Do you remember the television commercial, “Cotton… The fabric of our lives?” Sometimes I think the real thread running through our lives is stress. Just when we think we’ve mastered one stressful part of our lives, we slide seamlessly into another. In this chapter of my life I’m learning to be Alpha dog to two puppies and to surrender my need for a clean house. At the moment the courtyard and the outside of three sets of French doors look like Jackson Pollock paintings done in mud.
Perhaps I should tape canvas to the doors and see if I can get a gallery showing for the girls and their “work.”

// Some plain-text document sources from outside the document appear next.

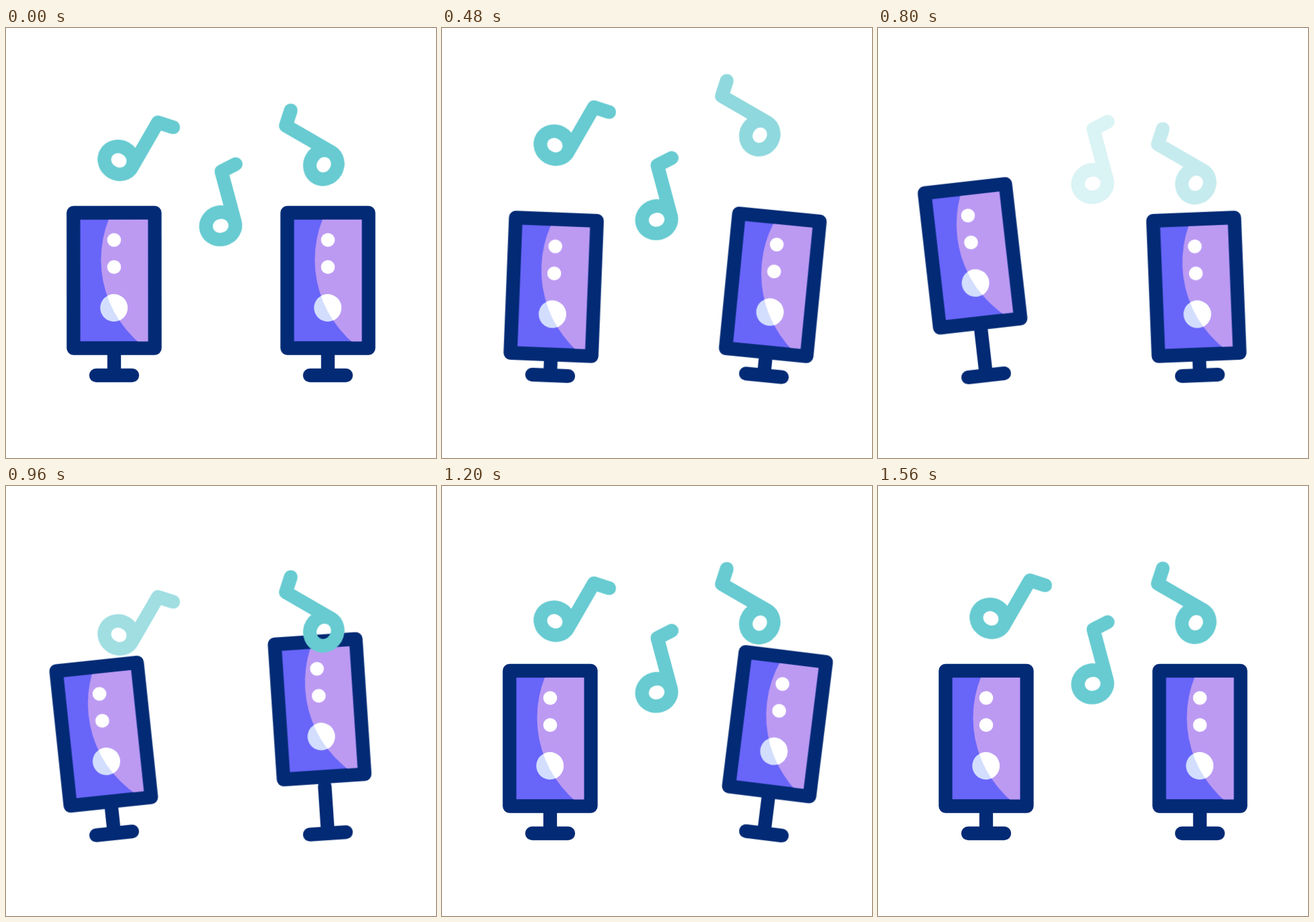
Recreate the animation shown at these times as an HTML page. Size 640 by 640 pixels, loop 1600 ms.

```html
<!DOCTYPE html>
<html lang="en">
<head>
<meta charset="utf-8">
<title>Dancing speakers</title>
<style>
  html, body { margin: 0; width: 100%; height: 100%; overflow: hidden; background: #fff; }
  svg { display: block; width: 100%; height: 100%; }

  .sway, .bob, .pulse, .note {
    animation-duration: 1600ms;
    animation-iteration-count: infinite;
    animation-delay: var(--delay);
  }
  .sway { animation-name: sway; }
  .bob { animation-name: bob; }
  .pulse { animation-name: pulse; transform-origin: -.3px -100.5px; }
  .note { animation-name: rise, fade; animation-timing-function: linear; }

  .frame { fill: #6865f9; stroke: #022a75; stroke-width: 20.3; stroke-linejoin: round; }
  .stand { fill: none; stroke: #022a75; stroke-width: 20.3; stroke-linecap: round; }
  .note path, .note ellipse {
    fill: none; stroke: #67cbd1; stroke-width: 20.3;
    stroke-linecap: round; stroke-linejoin: round;
  }

  /* --side mirrors the dance for the right speaker */
  @keyframes sway {
    0% { transform: rotate(0deg); animation-timing-function: cubic-bezier(.33, .55, .65, 1); }
    17.5% { transform: rotate(calc(var(--side) * -7.1deg)); }
    18.75% { transform: rotate(calc(var(--side) * -7.1deg)); animation-timing-function: cubic-bezier(.25, 0, .3, 1); }
    37.5% { transform: rotate(calc(var(--side) * 3.8deg)); }
    41.875% { transform: rotate(calc(var(--side) * 3.8deg)); animation-timing-function: cubic-bezier(.25, 0, .3, 1); }
    53.125% { transform: rotate(calc(var(--side) * -7.15deg)); animation-timing-function: cubic-bezier(.7, 0, .7, 1); }
    70%, 100% { transform: rotate(0deg); }
  }
  @keyframes bob {
    0% { transform: translateY(0); animation-timing-function: cubic-bezier(.4, .2, .8, .9); }
    24.375% { transform: translateY(17px); animation-timing-function: cubic-bezier(.6, 0, .6, 1); }
    42.5% { transform: translateY(-46.7px); animation-timing-function: cubic-bezier(.45, 0, .6, 1); }
    66.25%, 100% { transform: translateY(0); }
  }
  @keyframes pulse {
    0%, 11.25% { transform: scale(1); animation-timing-function: ease-in-out; }
    21.25% { transform: scale(1.28); animation-timing-function: ease-in-out; }
    30.625%, 100% { transform: scale(1); }
  }
  @keyframes rise {
    0% { transform: translateY(0); animation-timing-function: cubic-bezier(.39, 0, .69, .28); }
    37.5% { transform: translateY(-73.7px); animation-timing-function: step-start; }
    46.25% { transform: translateY(30px); animation-timing-function: cubic-bezier(.3, .1, .4, 1); }
    80%, 100% { transform: translateY(0); }
  }
  @keyframes fade {
    0%, 27.5% { opacity: 1; }
    37.5%, 46.25% { opacity: 0; }
    56.25%, 100% { opacity: 1; }
  }
</style>
</head>
<body>
<svg id="stage" viewBox="0 0 640 640">
  <defs>
    <clipPath id="screen"><rect x="-50.4" y="-231.7" width="100.8" height="181.2"/></clipPath>
    <clipPath id="glow"><circle cx="143.5" cy="-172" r="163"/></clipPath>
  </defs>
</svg>
<script>
  // Origin is the centre of the foot, around which the speaker sways.
  const speaker = (x, side, delay) => `
    <g transform="translate(${x} 517)" style="--side:${side};--delay:${delay}ms">
      <g class="sway">
        <path class="stand" d="M-27 0H27M0 0V-70"/>
        <g class="bob">
          <rect class="frame" x="-60.5" y="-242" width="121" height="201.5"/>
          <g clip-path="url(#screen)"><circle cx="143.5" cy="-172" r="163" fill="#bc9af2"/></g>
          <circle cy="-201.5" r="10.3" fill="#fff"/>
          <circle cy="-161.2" r="10.3" fill="#fff"/>
          <circle class="pulse" cx="-.3" cy="-100.5" r="20.4" fill="#d3defe"/>
          <g clip-path="url(#glow)">
            <circle class="pulse" cx="-.3" cy="-100.5" r="20.4" fill="#fff"/>
          </g>
        </g>
      </g>
    </g>`;

  // Origin is the centre of the note head.
  const note = (x, y, angle, delay) => `
    <g class="note" style="--delay:${delay}ms">
      <g transform="translate(${x} ${y}) rotate(${angle})">
        <ellipse rx="22" ry="20.3"/>
        <path d="M22 0V-78L45.5 -83"/>
      </g>
    </g>`;

  document.getElementById('stage').insertAdjacentHTML('beforeend',
    speaker(161, 1, 0) +
    speaker(479.1, -1, -1280) +
    note(168, 197, 30, -1480) +
    note(319.5, 294.5, -15, -1360) +
    note(473, 203.5, -60, 0));
</script>
</body>
</html>
```
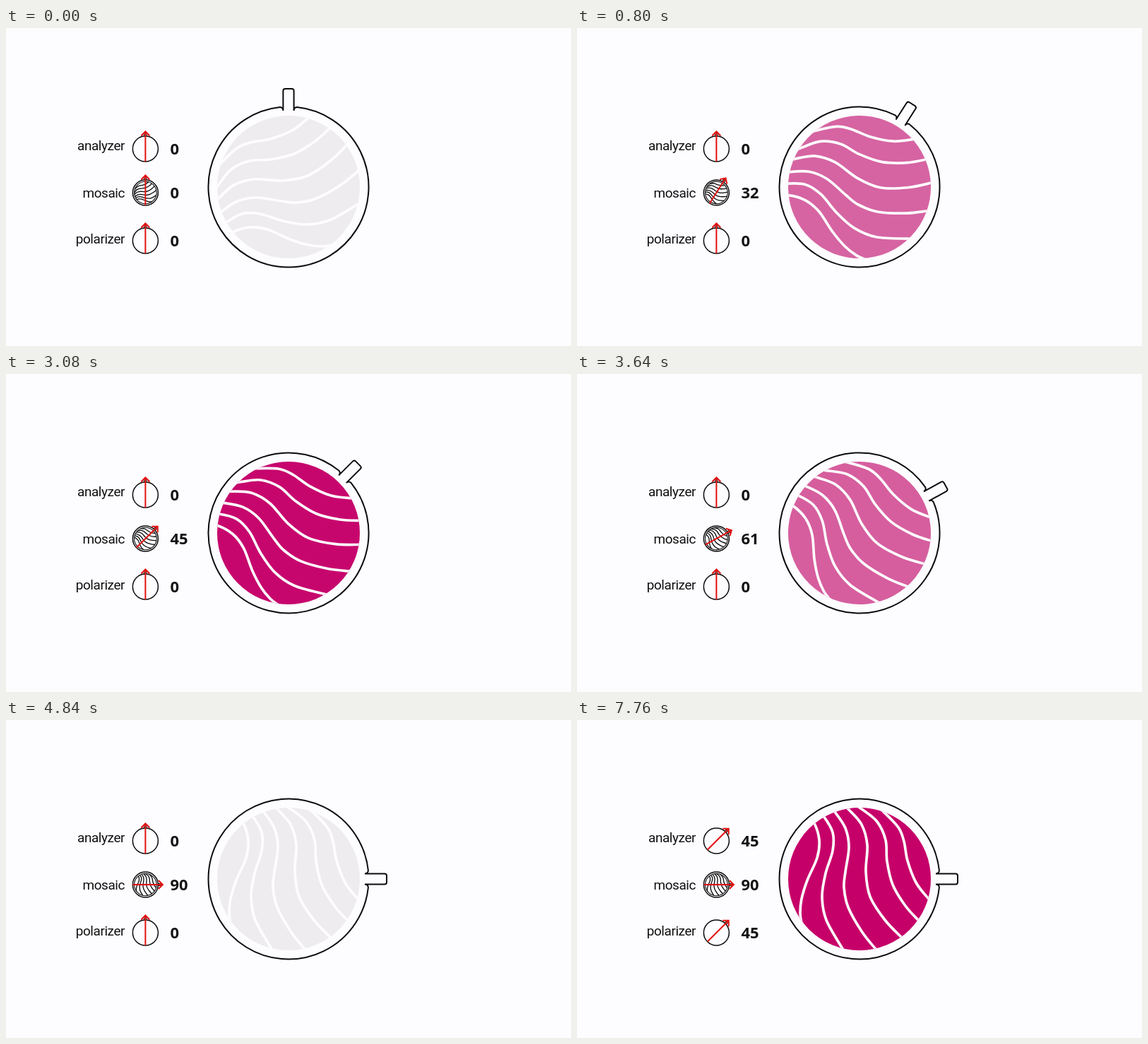
Animation of 800x450 px, one loop 10 s. Source, as an HTML page:

```html
<!DOCTYPE html>
<html lang="en">
<head>
<meta charset="utf-8">
<title>Polarizer, mosaic, analyzer</title>
<style>
  html, body { margin: 0; width: 100%; height: 100%; overflow: hidden; background: #fdfcff; }
  svg { display: block; width: 100%; height: 100%; }
  .label { font: 400 19px Roboto, sans-serif; letter-spacing: -.45px; text-anchor: end; fill: #111; }
  .value { font: 700 22px "Noto Sans", "Open Sans", sans-serif; fill: #111; }
  .ink { fill: none; stroke: #0b0b0b; }
  .arrow { fill: none; stroke: #e2100f; stroke-width: 2; }
</style>
</head>
<body>
<svg viewBox="0 0 800 450">
  <defs>
    <clipPath id="disk"><circle r="101"/></clipPath>
    <g id="waves" fill="none" clip-path="url(#disk)"></g>
  </defs>
  <g transform="translate(400 225)">
    <g id="dial">
      <path class="ink" stroke-width="2" d="M-12-112.9Q-7.6-112.5-7.6-108V-136Q-7.6-139-4.6-139H4.6Q7.6-139 7.6-136V-108Q7.6-112.5 12-112.9A113.5 113.5 0 1 1-12-112.9Z"/>
      <circle r="101" fill="#eeecef"/>
      <circle r="101" fill="#c60069" id="tint"/>
      <use href="#waves" stroke="#fdfcff" stroke-width="3.7"/>
    </g>
  </g>
  <g id="legend"></g>
</svg>
<script>
const $ = id => document.getElementById(id);

// Wave lines at zero rotation, relative to the disk centre (x, y pairs).
const waves = [
  [-106,-20, -96,-33, -73,-55, -53,-63, -26,-68, 5,-80, 27,-97, 35,-106],
  [-106,8, -99,-3, -81,-25, -55,-37, -25,-39, 8,-47, 38,-65, 59,-84, 66,-92],
  [-106,24, -98,15, -77,-3, -48,-11, -10,-9, 25,-15, 58,-36, 83,-60, 90,-68],
  [-104,44, -95,35, -72,20, -45,15, -10,20, 12,22, 40,16, 74,-3, 98,-22, 106,-30],
  [-99,62, -89,51, -66,38, -40,38, -8,48, 25,53, 58,47, 97,25, 106,19],
  [-90,74, -79,64, -55,57, -30,60, 2,74, 28,82, 48,84, 62,82, 75,78]
];

// Catmull-Rom spline as cubic Bezier segments.
function spline(c) {
  const at = i => { const k = Math.max(0, Math.min(c.length / 2 - 1, i)) * 2; return [c[k], c[k + 1]]; };
  let d = `M${at(0)}`;
  for (let i = 0; i < c.length / 2 - 1; i++) {
    const [p, a, b, n] = [i - 1, i, i + 1, i + 2].map(at);
    d += `C${a.map((v, k) => v + (b[k] - p[k]) / 6)} ${b.map((v, k) => v - (n[k] - a[k]) / 6)} ${b}`;
  }
  return d;
}
$('waves').innerHTML = waves.map(c => `<path d="${spline(c)}"/>`).join('');

const miniMosaic = `<circle class="ink" r="15.8" stroke-width="1.1"/>
  <use href="#waves" transform="scale(.155)" stroke="#0b0b0b" stroke-width="8.5"/>`;

const rows = [['analyzer', 171, 173], ['mosaic', 233, 239.5], ['polarizer', 301, 305]];
$('legend').innerHTML = rows.map(([name, y, baseline]) => `
  <text class="label" x="168" y="${baseline}">${name}</text>
  <g transform="translate(197.4 ${y})"><g id="${name}">
    <circle class="ink" r="18" stroke-width="1.5"/>
    <path class="ink" stroke-width="1" d="M-1.6-18V-21H1.6V-18"/>
    ${name === 'mosaic' ? miniMosaic : ''}
    <path class="arrow" d="M0 18V-24.5M-6-18.5L0-24.5L6-18.5"/>
  </g></g>
  <text class="value" id="${name}Value" x="232.5" y="${y + 8}"></text>`).join('');

const progress = (t, start, length) => Math.max(0, Math.min(1, (t - start) / length));
const smooth = u => u * u * (3 - 2 * u);
const easeOut = u => Math.sin(u * Math.PI / 2);

function setAngle(name, angle) {
  $(name).setAttribute('transform', `rotate(${angle})`);
  $(name + 'Value').textContent = Math.round(angle);
}

function draw(now) {
  const t = Math.floor(now % 10000 / 40) * 40;
  const mosaic = 45 * easeOut(progress(t, 0, 1560)) + 45 * smooth(progress(t, 3040, 1480));
  const filters = 45 * smooth(progress(t, 6360, 1040));
  setAngle('mosaic', mosaic);
  setAngle('analyzer', filters);
  setAngle('polarizer', filters);
  $('dial').setAttribute('transform', `rotate(${mosaic})`);
  $('tint').setAttribute('opacity',
    progress(t, 0, 1400) - progress(t, 3040, 1500) + progress(t, 6360, 1000));
}

const begin = performance.now();
function loop() {
  draw(performance.now() - begin);
  requestAnimationFrame(loop);
}
loop();
</script>
</body>
</html>
```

Other than cleaning up after muddy puppies, my life has been pretty calm. Unlike many of you, I haven’t been getting ready for Hanukkah or a big Christmas, a stressful time to be sure. I have been thinking about my husband, James, who went for a walk six Christmas’s ago and never returned. Sometimes I wonder how I’ve been able to resume my life, especially since I lost the rest of my family the same day.
Some Christmases have been easier than others. Just when I thought this one would be a piece of cake, a week ago I found myself laying on the floor of a department store dressing room for an hour and a half with what may have been a panic attack.
The term “panic attack” is a misnomer. Consciously I wasn’t thinking about another Christmas without James, or even that is was mother’s birthday, or this was the second year without her. I wasn’t panicked about anything. I was returning a blouse and visiting with a friend. Hardly conditions that would cause an increased heart rate and feeling like I was going to pass out. Since then I’ve been meditating more; I wore a heart monitor for a few days and will have a stress test after the New Year just to be sure.
The holidays can be stressful and difficult for lots of people, especially if we’re reminded of the loss of a family member or perhaps someone we love is seriously ill or troubled. My online blogging friend, Tamera, calls them “EMOTIONAL MIND FIELDS.” The best thing we can do is to ask God for help—if you’re so inclined—and to search for a thread of hope. One thing I know for sure is negativity feeds on itself and before long, we’re mired in hopelessness instead of hopefulness.
Hope isn’t just a four-letter word. Hope is a real and powerful thing.
Hope puts ideas into motion, educates children and frees people from the shackles of illness and poverty. Hope enables us to visualize new things and miracles yet to be created. What would we be without hope? Every time we surrender our hope, we stop living and believing in life, and as soon as we stop believing, we lose more than our hope. We lose a part of who we can become.
Hope is intangible, but at the same time, you can almost reach out and touch it! I pray you wrap yourselves in blankets of hope this holiday season.
Here’s a toast to hope and survivorship: Grab life with both hands and don’t let go! Do it intentionally and thoughtfully for it will never come this way again.